• Assignment
Start at the line below containing "position: relative;" and stop at the line containing "transform: translateX(-50%);". Repeat every line of that stretch exactly, and nothing outside it.

Saved data entries:
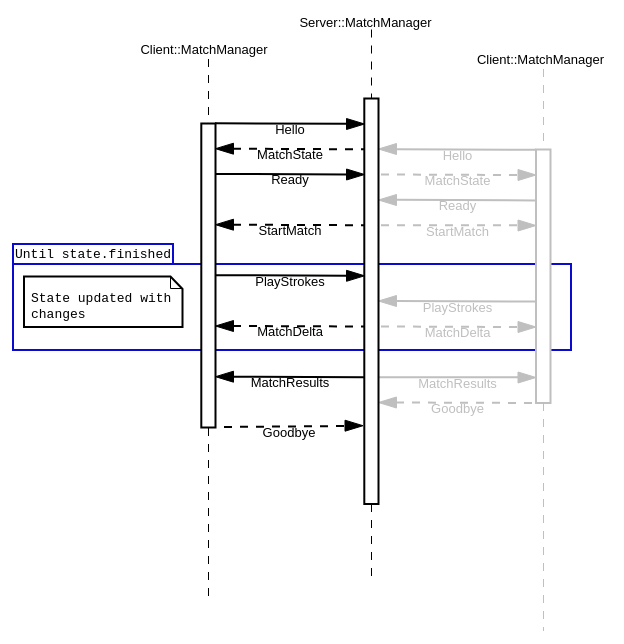
<!DOCTYPE html>
<html lang="en">
<head>
<meta charset="utf-8">
<title>Match sequence diagram</title>
<style>
:root {
  --ink: #000;
  --muted: #bfbfbf;
  --loop: #0b0bd0;
  --paper: #fff;
}
* { box-sizing: border-box; }
html, body { margin: 0; background: var(--paper); }
.diagram {
  position: relative;
  width: 624px;
  height: 644px;
  overflow: hidden;
  background: var(--paper);
  color: var(--ink);
  font: 13px/16px "Liberation Sans", Arial, sans-serif;
}
.lines { position: absolute; inset: 0; display: block; }
.primary { color: var(--ink); }
.secondary { color: var(--muted); }
.lines g { stroke: currentColor; stroke-width: 2; fill: none; }
.lines .lifeline { stroke-width: 1; stroke-dasharray: 8 8; }
.lines .reply { stroke-dasharray: 8 8; }
.lines .activation, .lines .note { fill: var(--paper); }
.lines .heads { fill: currentColor; stroke-width: 1; }
.lines .loop { stroke: var(--loop); }
.label {
  position: absolute;
  margin: 0;
  transform: translateX(-50%);
  white-space: nowrap;
}
.mono {
  position: absolute;
  margin: 0;
  font-family: "Liberation Mono", "Courier New", monospace;
  white-space: nowrap;
}
</style>
</head>
<body>
<main class="diagram">
  <svg class="lines" width="624" height="644" viewBox="0 0 624 644" aria-hidden="true">
    <defs>
      <polygon id="head-right" points="0,0 -18,-5.5 -18,5.5"/>
      <polygon id="head-left" points="0,0 18,-5.5 18,5.5"/>
    </defs>

    <g class="loop">
      <rect x="13" y="264" width="558" height="86"/>
      <rect x="13" y="244" width="160" height="20"/>
    </g>

    <g class="primary">
      <path class="note" d="M24 276.5H170.5L182.5 289V327H24Z"/>
      <path stroke-width="1" d="M170.5 276.5V288.5H182.5"/>
    </g>

    <g class="secondary">
      <path class="lifeline" d="M543.5 69V149M543.5 403V631"/>
      <rect class="activation" x="536" y="149.5" width="14.5" height="253.5"/>
      <path d="M396 149.2L536 149.8M396 199.8L536 200.4M396 301L536 301.6M379 377.3H519"/>
      <path class="reply" d="M381 174.5L519 175M381 225.3H519M381 326.5L519 327M396 402.5L536 403"/>
      <g class="heads">
        <use href="#head-left" x="378.5" y="149"/>
        <use href="#head-right" x="536" y="175"/>
        <use href="#head-left" x="378.5" y="200"/>
        <use href="#head-right" x="536" y="225.5"/>
        <use href="#head-left" x="378.5" y="301"/>
        <use href="#head-right" x="536" y="327"/>
        <use href="#head-right" x="536" y="377.5"/>
        <use href="#head-left" x="378.5" y="402.5"/>
      </g>
    </g>

    <g class="primary">
      <path class="lifeline" d="M208.5 59V123M208.5 428V598M371.5 29.5V98M371.5 504V577"/>
      <rect class="activation" x="201.3" y="123.5" width="14.2" height="304"/>
      <rect class="activation" x="364.3" y="98.5" width="14.2" height="405.5"/>
      <path d="M215 123.3L347 123.8M215 174L347 174.4M215 275.2L347 275.7M233 376.7L364 377.2"/>
      <path class="reply" d="M233 148.7L364 149.3M233 224.7L364 225.2M233 326L364 326.5M224 427L346 426"/>
      <g class="heads">
        <use href="#head-right" x="364.5" y="124"/>
        <use href="#head-left" x="215.5" y="148.7"/>
        <use href="#head-right" x="364.5" y="174.5"/>
        <use href="#head-left" x="215.5" y="224.7"/>
        <use href="#head-right" x="364.5" y="275.8"/>
        <use href="#head-left" x="215.5" y="326"/>
        <use href="#head-left" x="215.5" y="376.7"/>
        <use href="#head-right" x="363" y="425.7"/>
      </g>
    </g>
  </svg>

  <p class="label" style="left:204px;top:42px">Client::MatchManager</p>
  <p class="label" style="left:365.5px;top:15px">Server::MatchManager</p>
  <p class="label" style="left:540.5px;top:52px">Client::MatchManager</p>

  <p class="label" style="left:290px;top:122px">Hello</p>
  <p class="label" style="left:290px;top:147px">MatchState</p>
  <p class="label" style="left:290px;top:172px">Ready</p>
  <p class="label" style="left:290px;top:223px">StartMatch</p>
  <p class="label" style="left:290px;top:274px">PlayStrokes</p>
  <p class="label" style="left:290px;top:324px">MatchDelta</p>
  <p class="label" style="left:290px;top:375px">MatchResults</p>
  <p class="label" style="left:289px;top:425px">Goodbye</p>

  <p class="label secondary" style="left:457.5px;top:148px">Hello</p>
  <p class="label secondary" style="left:457.5px;top:173px">MatchState</p>
  <p class="label secondary" style="left:457.5px;top:198px">Ready</p>
  <p class="label secondary" style="left:457.5px;top:224px">StartMatch</p>
  <p class="label secondary" style="left:457.5px;top:300px">PlayStrokes</p>
  <p class="label secondary" style="left:457.5px;top:325px">MatchDelta</p>
  <p class="label secondary" style="left:457.5px;top:376px">MatchResults</p>
  <p class="label secondary" style="left:457.5px;top:401px">Goodbye</p>

  <p class="mono" style="left:15px;top:247px">Until state.finished</p>
  <p class="mono" style="left:31px;top:291px">State updated with<br>changes</p>
</main>
</body>
</html>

• Completed exercise
  position: relative;
  width: 624px;
  height: 644px;
  overflow: hidden;
  background: var(--paper);
  color: var(--ink);
  font: 13px/16px "Liberation Sans", Arial, sans-serif;
}
.lines { position: absolute; inset: 0; display: block; }
.primary { color: var(--ink); }
.secondary { color: var(--muted); }
.lines g { stroke: currentColor; stroke-width: 2; fill: none; }
.lines .lifeline { stroke-width: 1; stroke-dasharray: 8 8; }
.lines .reply { stroke-dasharray: 8 8; }
.lines .activation, .lines .note { fill: var(--paper); }
.lines .heads { fill: currentColor; stroke-width: 1; }
.lines .loop { stroke: var(--loop); }
.label {
  position: absolute;
  margin: 0;
  transform: translateX(-50%);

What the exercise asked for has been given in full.